> _Your assignment_:
Report each line from the records where the string "circle" turns up.
··· Stored data ···
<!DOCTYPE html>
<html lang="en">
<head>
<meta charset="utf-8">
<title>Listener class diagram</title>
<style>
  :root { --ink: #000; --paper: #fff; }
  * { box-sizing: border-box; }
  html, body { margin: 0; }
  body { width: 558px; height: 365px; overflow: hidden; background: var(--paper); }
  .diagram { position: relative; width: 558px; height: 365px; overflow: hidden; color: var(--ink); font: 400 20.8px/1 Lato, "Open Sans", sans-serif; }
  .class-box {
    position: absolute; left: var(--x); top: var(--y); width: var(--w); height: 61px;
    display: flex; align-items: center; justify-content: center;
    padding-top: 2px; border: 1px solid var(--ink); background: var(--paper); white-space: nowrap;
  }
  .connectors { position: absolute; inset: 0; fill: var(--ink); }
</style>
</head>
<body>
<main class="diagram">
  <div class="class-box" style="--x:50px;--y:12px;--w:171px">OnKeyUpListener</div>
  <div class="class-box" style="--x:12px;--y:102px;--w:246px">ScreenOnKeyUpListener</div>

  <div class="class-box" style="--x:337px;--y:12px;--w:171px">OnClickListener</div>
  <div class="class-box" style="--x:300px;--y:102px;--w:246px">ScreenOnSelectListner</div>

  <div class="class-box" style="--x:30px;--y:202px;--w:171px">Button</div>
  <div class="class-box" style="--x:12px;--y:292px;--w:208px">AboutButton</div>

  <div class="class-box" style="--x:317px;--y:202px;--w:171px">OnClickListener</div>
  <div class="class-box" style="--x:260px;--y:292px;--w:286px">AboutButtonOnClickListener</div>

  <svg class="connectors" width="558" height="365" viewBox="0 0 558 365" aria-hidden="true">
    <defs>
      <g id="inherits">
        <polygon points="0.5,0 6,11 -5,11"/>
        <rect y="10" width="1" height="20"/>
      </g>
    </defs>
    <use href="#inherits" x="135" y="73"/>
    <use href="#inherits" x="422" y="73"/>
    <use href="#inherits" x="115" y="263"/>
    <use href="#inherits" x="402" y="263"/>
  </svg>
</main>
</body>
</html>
···
··· Stored data ···
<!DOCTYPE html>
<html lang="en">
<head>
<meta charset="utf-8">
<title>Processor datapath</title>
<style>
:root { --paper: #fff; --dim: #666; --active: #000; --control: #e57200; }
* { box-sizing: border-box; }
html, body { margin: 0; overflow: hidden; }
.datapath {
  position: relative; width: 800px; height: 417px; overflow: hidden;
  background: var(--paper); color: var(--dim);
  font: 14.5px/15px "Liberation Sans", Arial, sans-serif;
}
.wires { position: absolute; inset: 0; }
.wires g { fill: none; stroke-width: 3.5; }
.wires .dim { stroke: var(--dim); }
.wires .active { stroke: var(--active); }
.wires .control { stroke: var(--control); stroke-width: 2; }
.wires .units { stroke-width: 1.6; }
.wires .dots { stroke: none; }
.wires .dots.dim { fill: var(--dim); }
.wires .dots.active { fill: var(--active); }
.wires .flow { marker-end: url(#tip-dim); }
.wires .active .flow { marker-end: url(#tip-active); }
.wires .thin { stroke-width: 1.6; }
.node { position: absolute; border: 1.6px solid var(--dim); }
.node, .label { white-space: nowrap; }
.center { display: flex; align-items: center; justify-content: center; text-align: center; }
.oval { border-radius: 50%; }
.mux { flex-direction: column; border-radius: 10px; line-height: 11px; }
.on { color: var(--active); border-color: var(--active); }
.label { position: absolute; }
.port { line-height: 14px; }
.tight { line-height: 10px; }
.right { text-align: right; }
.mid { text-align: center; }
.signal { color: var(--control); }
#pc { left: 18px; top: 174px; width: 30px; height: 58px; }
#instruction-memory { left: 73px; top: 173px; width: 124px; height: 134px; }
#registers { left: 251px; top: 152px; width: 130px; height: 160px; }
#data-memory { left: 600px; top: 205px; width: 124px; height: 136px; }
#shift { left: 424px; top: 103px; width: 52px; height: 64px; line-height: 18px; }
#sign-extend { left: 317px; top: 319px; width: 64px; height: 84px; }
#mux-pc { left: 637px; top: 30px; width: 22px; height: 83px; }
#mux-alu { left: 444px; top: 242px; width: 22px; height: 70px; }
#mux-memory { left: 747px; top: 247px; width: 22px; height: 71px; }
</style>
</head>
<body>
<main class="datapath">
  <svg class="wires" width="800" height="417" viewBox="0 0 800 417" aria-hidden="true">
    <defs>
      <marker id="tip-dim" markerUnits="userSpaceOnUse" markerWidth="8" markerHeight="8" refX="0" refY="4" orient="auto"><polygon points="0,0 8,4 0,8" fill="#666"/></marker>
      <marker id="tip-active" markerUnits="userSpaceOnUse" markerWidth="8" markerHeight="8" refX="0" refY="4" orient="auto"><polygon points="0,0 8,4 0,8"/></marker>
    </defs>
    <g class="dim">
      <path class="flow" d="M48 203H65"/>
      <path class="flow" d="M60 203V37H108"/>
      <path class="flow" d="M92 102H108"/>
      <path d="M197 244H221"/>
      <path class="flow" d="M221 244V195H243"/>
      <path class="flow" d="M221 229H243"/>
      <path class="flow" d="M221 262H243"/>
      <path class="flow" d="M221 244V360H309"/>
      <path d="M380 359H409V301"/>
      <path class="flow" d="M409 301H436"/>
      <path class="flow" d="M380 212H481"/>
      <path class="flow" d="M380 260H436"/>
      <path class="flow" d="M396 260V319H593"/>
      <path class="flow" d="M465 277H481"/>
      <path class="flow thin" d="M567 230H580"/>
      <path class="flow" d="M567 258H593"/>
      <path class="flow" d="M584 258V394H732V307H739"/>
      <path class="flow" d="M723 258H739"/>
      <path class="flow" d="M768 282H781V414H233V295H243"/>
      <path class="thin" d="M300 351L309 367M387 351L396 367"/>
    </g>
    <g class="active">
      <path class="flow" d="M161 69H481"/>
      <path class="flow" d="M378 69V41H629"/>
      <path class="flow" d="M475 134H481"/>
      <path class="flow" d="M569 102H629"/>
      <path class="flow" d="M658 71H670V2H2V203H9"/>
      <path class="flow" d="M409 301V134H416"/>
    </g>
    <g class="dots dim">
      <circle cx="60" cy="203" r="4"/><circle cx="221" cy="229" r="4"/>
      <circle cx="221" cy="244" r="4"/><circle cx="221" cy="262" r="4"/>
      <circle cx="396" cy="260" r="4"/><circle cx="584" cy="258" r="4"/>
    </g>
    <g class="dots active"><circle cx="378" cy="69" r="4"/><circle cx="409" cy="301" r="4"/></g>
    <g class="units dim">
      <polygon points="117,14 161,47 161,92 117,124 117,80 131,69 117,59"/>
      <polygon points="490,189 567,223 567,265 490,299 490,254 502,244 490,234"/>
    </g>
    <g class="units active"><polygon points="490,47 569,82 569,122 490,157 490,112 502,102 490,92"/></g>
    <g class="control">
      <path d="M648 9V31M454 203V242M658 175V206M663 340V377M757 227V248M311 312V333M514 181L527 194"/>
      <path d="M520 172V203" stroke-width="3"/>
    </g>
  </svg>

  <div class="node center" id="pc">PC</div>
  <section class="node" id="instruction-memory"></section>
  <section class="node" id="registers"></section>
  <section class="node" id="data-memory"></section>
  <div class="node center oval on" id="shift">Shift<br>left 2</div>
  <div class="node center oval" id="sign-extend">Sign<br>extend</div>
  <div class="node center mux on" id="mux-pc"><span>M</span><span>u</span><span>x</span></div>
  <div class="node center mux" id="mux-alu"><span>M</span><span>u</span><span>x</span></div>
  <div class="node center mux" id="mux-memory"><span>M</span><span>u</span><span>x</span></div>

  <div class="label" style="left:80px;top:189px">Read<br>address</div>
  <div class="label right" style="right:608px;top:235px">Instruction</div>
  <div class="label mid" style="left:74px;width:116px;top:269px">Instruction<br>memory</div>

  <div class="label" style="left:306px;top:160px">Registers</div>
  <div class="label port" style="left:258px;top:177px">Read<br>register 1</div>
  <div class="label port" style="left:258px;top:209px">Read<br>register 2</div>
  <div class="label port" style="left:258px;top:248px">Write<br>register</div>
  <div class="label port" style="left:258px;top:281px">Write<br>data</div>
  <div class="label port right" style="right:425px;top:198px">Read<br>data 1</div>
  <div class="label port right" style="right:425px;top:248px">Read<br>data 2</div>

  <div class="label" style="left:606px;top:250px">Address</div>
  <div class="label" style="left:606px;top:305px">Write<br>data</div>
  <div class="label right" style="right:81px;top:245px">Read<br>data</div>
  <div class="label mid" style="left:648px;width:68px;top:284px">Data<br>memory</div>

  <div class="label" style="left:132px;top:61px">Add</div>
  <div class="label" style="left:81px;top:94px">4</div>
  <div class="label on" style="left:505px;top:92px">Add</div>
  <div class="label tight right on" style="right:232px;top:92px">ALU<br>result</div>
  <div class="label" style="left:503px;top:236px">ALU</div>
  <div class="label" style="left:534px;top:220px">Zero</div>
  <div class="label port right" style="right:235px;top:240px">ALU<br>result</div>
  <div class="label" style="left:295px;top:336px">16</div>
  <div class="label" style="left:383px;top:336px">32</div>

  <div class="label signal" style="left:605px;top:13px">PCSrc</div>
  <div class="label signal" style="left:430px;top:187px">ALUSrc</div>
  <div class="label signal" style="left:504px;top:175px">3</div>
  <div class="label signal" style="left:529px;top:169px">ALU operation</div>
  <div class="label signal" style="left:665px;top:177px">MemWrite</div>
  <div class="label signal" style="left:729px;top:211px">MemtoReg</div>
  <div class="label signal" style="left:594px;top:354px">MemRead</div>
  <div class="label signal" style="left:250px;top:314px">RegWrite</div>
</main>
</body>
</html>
···
> _Reply to the exercise_:
      <circle cx="60" cy="203" r="4"/><circle cx="221" cy="229" r="4"/>
      <circle cx="221" cy="244" r="4"/><circle cx="221" cy="262" r="4"/>
      <circle cx="396" cy="260" r="4"/><circle cx="584" cy="258" r="4"/>
    <g class="dots active"><circle cx="378" cy="69" r="4"/><circle cx="409" cy="301" r="4"/></g>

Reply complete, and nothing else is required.